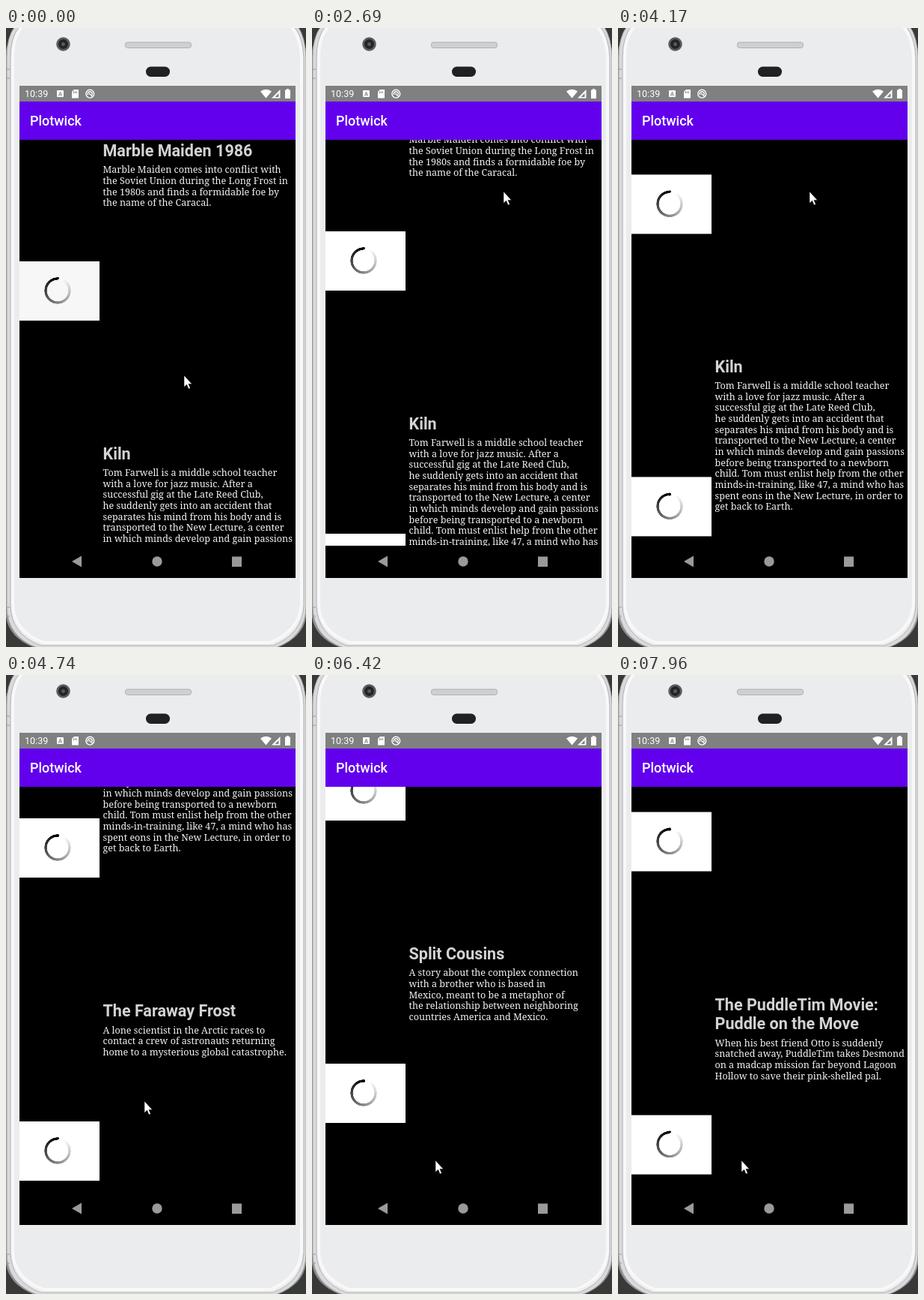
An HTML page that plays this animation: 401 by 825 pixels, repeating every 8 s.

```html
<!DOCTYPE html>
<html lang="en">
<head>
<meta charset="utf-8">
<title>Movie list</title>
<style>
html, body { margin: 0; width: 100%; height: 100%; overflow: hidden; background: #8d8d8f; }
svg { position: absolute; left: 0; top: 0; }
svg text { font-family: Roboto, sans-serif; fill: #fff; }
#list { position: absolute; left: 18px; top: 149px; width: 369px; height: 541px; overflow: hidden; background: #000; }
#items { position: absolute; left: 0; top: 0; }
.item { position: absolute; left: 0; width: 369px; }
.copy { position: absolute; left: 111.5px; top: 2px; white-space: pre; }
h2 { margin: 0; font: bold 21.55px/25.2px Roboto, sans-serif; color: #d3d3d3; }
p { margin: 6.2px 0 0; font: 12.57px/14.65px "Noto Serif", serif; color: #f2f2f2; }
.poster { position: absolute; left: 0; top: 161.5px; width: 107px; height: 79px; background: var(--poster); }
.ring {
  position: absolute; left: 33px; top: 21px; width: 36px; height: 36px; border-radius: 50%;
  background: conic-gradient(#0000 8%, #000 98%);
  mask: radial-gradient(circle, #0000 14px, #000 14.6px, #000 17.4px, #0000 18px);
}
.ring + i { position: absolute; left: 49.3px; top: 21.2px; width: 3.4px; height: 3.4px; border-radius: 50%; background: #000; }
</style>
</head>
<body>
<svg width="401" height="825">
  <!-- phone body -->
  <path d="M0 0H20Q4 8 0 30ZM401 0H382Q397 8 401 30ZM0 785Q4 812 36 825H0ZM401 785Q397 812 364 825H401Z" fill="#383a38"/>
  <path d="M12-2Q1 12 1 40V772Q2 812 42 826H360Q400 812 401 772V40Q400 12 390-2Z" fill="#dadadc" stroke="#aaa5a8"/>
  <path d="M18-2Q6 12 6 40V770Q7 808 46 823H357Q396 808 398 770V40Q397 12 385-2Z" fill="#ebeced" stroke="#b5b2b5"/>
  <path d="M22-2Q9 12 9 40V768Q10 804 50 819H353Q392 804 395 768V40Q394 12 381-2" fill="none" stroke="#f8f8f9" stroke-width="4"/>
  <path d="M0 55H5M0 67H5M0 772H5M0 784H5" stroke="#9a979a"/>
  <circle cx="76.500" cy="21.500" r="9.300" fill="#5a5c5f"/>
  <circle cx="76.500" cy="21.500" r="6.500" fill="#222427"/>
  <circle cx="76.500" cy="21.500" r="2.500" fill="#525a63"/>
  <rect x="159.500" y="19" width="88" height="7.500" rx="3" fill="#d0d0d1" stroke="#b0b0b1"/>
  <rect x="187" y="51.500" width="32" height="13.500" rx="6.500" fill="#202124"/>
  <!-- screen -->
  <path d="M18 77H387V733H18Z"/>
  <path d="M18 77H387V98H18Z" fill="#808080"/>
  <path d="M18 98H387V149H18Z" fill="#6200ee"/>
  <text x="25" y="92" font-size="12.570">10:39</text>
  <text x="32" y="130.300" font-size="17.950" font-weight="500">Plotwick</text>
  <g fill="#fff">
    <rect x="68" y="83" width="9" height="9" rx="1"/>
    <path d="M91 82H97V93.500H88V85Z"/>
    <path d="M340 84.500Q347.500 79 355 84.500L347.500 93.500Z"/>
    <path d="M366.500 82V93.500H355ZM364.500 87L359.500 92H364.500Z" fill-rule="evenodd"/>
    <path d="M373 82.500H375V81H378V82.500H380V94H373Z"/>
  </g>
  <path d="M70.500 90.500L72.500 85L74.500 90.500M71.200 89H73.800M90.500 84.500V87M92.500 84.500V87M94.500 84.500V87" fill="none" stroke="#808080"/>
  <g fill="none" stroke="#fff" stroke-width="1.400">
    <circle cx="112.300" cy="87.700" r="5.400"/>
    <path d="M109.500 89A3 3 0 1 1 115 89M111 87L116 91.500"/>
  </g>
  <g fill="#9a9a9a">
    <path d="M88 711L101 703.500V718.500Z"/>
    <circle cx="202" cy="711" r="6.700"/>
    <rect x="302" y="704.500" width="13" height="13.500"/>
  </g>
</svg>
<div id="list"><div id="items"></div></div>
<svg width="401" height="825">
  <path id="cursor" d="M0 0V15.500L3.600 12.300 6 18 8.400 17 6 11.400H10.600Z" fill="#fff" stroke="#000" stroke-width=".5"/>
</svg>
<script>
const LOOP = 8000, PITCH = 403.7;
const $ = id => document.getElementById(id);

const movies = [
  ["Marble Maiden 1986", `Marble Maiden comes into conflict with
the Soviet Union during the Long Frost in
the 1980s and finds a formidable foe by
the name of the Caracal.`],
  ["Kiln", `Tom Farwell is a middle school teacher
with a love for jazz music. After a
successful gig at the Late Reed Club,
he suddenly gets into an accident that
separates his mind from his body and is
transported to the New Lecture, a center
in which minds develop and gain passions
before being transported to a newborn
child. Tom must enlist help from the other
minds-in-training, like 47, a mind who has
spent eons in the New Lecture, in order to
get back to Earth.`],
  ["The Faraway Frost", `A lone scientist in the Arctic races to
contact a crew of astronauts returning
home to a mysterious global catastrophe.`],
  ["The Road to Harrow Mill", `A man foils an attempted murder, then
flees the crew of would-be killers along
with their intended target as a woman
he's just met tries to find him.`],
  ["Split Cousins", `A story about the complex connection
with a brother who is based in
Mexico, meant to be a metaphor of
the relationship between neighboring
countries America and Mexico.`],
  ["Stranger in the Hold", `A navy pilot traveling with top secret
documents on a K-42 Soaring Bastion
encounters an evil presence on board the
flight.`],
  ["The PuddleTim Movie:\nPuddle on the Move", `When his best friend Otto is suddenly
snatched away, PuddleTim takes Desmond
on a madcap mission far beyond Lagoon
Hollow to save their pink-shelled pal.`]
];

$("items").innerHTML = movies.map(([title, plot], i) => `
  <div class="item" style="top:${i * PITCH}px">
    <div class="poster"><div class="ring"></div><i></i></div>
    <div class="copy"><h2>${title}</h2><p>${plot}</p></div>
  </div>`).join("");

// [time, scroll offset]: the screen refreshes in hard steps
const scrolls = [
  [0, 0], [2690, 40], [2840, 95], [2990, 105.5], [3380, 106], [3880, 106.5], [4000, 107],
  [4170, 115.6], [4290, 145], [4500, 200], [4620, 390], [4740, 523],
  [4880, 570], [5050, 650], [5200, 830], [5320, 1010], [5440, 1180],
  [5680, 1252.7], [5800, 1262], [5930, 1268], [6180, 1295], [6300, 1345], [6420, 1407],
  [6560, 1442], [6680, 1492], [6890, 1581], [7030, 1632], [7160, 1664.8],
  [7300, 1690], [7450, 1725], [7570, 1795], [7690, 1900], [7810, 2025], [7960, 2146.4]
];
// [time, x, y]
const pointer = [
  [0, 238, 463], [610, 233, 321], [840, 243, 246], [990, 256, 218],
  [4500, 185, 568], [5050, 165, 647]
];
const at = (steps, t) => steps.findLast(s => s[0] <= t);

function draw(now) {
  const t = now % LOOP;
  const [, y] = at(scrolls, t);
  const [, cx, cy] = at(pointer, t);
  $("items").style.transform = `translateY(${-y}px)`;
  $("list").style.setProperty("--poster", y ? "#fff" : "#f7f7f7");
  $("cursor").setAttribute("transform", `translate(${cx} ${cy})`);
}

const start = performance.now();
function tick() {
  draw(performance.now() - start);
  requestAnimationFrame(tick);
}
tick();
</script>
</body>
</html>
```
□ □ □
# Problem statement
All lines that include the word "serif" must be copied from the material above.

# Answer to this exercise
svg text { font-family: Roboto, sans-serif; fill: #fff; }
h2 { margin: 0; font: bold 21.55px/25.2px Roboto, sans-serif; color: #d3d3d3; }
p { margin: 6.2px 0 0; font: 12.57px/14.65px "Noto Serif", serif; color: #f2f2f2; }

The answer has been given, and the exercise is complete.